▶ [ASSIGNMENT]:
Among the entries that follow, find every line with the word "process" and copy it.

####

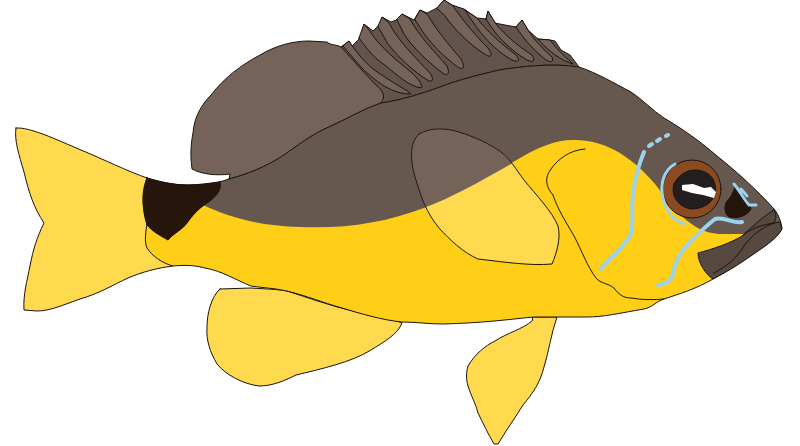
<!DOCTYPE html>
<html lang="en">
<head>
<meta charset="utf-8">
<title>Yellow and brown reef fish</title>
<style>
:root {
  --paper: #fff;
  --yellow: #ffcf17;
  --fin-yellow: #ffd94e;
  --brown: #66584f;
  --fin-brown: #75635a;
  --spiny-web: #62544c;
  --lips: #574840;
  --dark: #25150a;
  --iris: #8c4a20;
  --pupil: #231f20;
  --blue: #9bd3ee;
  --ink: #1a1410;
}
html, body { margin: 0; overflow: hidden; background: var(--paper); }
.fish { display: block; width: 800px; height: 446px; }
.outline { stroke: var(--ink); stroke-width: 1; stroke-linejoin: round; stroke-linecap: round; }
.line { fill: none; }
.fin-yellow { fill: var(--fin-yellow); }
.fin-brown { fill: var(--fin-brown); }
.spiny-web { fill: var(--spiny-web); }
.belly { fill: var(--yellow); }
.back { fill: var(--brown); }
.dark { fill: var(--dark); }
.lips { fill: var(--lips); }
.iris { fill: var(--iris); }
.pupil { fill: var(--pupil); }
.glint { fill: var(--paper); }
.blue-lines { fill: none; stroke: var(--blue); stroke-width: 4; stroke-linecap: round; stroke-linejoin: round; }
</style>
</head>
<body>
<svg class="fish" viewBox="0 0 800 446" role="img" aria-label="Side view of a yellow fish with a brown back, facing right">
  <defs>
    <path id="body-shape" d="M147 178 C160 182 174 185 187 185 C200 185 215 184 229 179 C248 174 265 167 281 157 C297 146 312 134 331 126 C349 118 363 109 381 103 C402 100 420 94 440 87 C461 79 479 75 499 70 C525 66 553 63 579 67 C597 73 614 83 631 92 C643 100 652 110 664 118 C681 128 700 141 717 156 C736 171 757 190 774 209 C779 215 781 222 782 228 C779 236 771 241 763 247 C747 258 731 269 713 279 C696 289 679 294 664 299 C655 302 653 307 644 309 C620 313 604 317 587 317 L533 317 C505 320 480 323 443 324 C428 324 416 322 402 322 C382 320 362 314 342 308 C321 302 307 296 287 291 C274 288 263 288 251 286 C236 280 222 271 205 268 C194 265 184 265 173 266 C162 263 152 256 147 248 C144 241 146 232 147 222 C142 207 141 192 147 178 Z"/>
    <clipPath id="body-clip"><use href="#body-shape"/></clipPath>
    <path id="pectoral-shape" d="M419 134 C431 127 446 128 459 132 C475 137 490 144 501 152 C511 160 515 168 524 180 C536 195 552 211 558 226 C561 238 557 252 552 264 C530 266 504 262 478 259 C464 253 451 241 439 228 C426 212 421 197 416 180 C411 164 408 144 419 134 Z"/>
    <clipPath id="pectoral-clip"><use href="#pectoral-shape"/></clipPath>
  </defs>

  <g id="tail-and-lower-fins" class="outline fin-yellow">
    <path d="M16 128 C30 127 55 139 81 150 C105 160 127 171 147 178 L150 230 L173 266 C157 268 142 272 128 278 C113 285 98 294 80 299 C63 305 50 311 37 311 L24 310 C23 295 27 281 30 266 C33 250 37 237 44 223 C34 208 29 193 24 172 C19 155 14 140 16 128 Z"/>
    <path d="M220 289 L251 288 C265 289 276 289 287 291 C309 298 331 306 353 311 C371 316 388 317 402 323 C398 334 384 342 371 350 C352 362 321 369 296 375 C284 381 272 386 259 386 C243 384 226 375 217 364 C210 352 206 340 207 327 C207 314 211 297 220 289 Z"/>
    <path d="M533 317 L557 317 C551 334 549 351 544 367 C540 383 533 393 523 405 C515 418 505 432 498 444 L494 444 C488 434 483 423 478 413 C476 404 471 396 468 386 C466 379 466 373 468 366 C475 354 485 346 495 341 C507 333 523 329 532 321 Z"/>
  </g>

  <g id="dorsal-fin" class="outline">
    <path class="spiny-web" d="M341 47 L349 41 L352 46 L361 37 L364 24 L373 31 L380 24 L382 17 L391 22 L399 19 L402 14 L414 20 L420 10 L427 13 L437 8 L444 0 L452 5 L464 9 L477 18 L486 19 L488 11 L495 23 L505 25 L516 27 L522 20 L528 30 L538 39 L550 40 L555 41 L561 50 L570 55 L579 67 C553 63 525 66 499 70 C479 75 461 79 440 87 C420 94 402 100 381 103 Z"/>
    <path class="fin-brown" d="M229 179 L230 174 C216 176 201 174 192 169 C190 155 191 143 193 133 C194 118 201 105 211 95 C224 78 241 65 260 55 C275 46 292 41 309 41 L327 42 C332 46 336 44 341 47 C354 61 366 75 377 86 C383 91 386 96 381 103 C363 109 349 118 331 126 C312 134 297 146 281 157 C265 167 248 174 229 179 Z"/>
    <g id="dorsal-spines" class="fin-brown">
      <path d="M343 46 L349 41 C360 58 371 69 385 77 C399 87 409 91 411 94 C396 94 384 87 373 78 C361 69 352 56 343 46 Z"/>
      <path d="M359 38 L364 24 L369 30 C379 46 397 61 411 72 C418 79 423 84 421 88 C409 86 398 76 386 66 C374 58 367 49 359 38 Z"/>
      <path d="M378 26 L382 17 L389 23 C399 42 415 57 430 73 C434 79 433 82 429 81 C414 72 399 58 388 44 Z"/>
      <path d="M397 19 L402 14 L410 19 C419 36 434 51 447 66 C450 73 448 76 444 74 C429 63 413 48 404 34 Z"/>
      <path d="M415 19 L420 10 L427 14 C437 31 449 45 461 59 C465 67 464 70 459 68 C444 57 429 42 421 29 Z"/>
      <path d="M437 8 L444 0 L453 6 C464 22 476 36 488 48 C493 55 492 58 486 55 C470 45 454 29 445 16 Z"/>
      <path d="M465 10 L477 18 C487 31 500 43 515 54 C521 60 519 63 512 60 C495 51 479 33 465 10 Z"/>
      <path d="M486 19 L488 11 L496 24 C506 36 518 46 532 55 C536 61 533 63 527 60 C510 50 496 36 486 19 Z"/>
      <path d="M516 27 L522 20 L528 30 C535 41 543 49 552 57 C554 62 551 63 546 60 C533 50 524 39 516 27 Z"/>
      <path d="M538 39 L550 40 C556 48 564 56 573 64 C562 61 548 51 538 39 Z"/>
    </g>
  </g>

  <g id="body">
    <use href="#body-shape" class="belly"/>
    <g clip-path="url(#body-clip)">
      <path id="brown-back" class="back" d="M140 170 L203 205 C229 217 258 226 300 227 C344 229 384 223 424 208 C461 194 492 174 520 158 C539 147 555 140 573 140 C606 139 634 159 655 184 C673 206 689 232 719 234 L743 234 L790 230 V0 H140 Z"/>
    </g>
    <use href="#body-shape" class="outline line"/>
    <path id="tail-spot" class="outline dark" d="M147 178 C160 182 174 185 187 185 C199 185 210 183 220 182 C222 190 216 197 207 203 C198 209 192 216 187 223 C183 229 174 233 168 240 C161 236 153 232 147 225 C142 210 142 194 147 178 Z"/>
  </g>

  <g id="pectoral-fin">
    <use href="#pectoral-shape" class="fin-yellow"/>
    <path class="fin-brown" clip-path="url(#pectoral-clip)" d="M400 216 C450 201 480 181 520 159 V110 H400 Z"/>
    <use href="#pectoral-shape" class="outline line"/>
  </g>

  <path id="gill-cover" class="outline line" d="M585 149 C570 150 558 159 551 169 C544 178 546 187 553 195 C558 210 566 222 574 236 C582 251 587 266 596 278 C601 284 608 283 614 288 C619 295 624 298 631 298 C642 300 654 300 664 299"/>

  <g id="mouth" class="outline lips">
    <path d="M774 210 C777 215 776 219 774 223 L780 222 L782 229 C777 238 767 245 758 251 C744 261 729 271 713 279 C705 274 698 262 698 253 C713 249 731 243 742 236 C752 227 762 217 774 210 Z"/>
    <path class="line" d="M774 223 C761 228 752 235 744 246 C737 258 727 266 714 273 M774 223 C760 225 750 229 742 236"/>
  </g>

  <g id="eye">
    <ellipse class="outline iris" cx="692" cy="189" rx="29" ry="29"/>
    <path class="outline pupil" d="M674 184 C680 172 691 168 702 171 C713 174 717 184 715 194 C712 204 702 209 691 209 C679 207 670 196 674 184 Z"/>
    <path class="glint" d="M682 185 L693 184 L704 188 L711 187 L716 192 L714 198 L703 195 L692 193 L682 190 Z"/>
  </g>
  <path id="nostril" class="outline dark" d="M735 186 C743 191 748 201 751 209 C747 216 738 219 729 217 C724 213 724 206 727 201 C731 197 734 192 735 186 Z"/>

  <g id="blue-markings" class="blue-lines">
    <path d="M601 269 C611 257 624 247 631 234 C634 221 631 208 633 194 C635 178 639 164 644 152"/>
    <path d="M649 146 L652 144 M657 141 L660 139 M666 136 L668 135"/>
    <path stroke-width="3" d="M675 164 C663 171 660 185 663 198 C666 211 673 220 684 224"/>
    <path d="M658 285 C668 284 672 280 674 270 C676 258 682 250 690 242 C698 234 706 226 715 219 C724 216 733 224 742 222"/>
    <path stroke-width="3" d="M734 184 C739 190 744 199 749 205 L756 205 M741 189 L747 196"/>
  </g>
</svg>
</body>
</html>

####

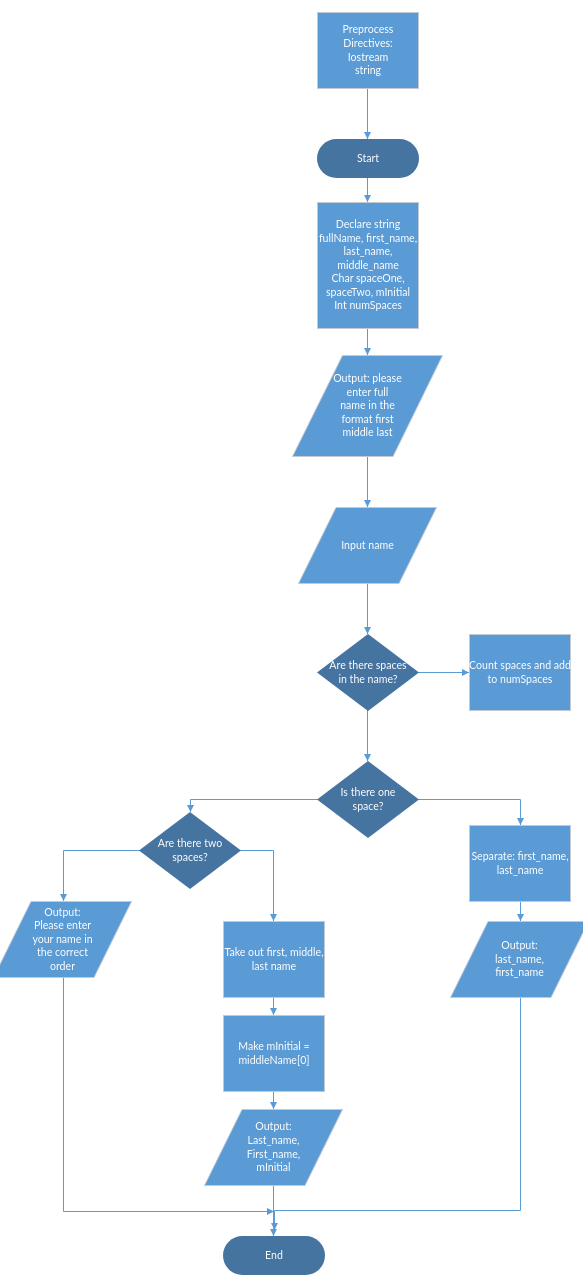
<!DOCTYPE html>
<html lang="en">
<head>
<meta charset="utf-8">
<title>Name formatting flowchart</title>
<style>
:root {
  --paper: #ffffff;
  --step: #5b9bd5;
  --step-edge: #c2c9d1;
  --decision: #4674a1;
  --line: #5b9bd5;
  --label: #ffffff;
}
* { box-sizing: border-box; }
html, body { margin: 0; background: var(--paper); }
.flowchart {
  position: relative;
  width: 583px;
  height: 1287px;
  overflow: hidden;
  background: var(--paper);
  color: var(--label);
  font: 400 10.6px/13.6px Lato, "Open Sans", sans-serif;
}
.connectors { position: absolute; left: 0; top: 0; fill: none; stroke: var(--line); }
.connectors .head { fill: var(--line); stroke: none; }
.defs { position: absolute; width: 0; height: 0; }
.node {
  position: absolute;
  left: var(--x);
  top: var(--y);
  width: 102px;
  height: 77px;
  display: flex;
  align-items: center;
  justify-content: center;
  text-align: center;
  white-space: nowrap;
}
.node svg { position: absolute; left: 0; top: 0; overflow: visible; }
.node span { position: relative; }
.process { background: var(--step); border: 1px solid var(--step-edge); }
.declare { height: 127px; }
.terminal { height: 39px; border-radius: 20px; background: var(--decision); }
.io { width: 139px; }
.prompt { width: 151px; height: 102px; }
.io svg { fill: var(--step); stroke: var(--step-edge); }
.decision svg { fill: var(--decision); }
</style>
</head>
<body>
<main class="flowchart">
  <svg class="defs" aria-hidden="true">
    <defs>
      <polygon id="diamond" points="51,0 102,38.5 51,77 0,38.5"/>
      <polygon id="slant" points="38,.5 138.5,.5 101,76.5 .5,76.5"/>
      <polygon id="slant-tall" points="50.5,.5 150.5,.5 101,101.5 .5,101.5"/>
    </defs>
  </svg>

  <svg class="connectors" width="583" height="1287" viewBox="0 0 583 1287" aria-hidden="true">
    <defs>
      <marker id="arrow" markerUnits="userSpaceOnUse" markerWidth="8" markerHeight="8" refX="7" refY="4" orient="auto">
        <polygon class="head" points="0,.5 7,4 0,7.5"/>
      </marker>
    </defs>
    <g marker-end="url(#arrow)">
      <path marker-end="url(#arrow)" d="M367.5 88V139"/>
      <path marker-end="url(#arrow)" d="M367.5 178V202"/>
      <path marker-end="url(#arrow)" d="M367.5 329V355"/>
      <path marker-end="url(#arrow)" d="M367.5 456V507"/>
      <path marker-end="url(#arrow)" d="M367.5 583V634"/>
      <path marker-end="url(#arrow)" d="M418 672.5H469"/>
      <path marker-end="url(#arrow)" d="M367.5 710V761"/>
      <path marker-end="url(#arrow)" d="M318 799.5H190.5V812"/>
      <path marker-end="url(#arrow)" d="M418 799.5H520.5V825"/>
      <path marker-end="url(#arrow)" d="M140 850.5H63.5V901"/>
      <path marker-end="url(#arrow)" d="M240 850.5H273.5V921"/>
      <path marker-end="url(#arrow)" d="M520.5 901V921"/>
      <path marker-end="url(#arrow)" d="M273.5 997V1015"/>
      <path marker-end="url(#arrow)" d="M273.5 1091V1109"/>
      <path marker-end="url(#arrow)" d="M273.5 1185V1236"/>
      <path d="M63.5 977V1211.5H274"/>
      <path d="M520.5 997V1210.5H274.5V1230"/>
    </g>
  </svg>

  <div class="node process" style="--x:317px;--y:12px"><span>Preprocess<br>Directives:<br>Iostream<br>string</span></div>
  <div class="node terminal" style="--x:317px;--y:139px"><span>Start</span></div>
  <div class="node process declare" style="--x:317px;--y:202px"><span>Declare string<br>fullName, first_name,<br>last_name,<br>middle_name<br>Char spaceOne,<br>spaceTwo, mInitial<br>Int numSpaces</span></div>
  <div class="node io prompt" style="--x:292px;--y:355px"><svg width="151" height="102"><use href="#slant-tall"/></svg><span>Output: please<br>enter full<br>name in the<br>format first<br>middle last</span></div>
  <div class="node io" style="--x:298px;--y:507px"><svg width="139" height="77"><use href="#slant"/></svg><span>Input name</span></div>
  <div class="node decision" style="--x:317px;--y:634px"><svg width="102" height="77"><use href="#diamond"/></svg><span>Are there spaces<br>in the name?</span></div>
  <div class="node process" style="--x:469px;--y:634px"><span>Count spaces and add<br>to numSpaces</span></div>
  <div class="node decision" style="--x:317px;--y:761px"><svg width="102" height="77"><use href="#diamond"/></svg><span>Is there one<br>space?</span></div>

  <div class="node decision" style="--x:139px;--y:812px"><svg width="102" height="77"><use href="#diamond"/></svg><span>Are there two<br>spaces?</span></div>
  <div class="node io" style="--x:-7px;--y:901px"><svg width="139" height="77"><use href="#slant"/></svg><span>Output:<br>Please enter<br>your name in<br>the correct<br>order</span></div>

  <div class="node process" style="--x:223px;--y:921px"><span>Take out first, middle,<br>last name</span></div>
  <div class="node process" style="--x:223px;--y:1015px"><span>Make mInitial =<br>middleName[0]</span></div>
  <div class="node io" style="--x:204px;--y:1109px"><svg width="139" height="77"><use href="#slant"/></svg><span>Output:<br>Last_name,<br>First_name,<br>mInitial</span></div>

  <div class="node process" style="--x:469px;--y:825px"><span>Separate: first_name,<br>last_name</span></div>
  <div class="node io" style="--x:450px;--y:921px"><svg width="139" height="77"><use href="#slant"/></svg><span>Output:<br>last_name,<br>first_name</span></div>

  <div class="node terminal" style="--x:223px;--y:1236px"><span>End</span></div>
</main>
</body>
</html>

####

▶ [RESPONSE]:
.process { background: var(--step); border: 1px solid var(--step-edge); }
  <div class="node process" style="--x:317px;--y:12px"><span>Preprocess<br>Directives:<br>Iostream<br>string</span></div>
  <div class="node process declare" style="--x:317px;--y:202px"><span>Declare string<br>fullName, first_name,<br>last_name,<br>middle_name<br>Char spaceOne,<br>spaceTwo, mInitial<br>Int numSpaces</span></div>
  <div class="node process" style="--x:469px;--y:634px"><span>Count spaces and add<br>to numSpaces</span></div>
  <div class="node process" style="--x:223px;--y:921px"><span>Take out first, middle,<br>last name</span></div>
  <div class="node process" style="--x:223px;--y:1015px"><span>Make mInitial =<br>middleName[0]</span></div>
  <div class="node process" style="--x:469px;--y:825px"><span>Separate: first_name,<br>last_name</span></div>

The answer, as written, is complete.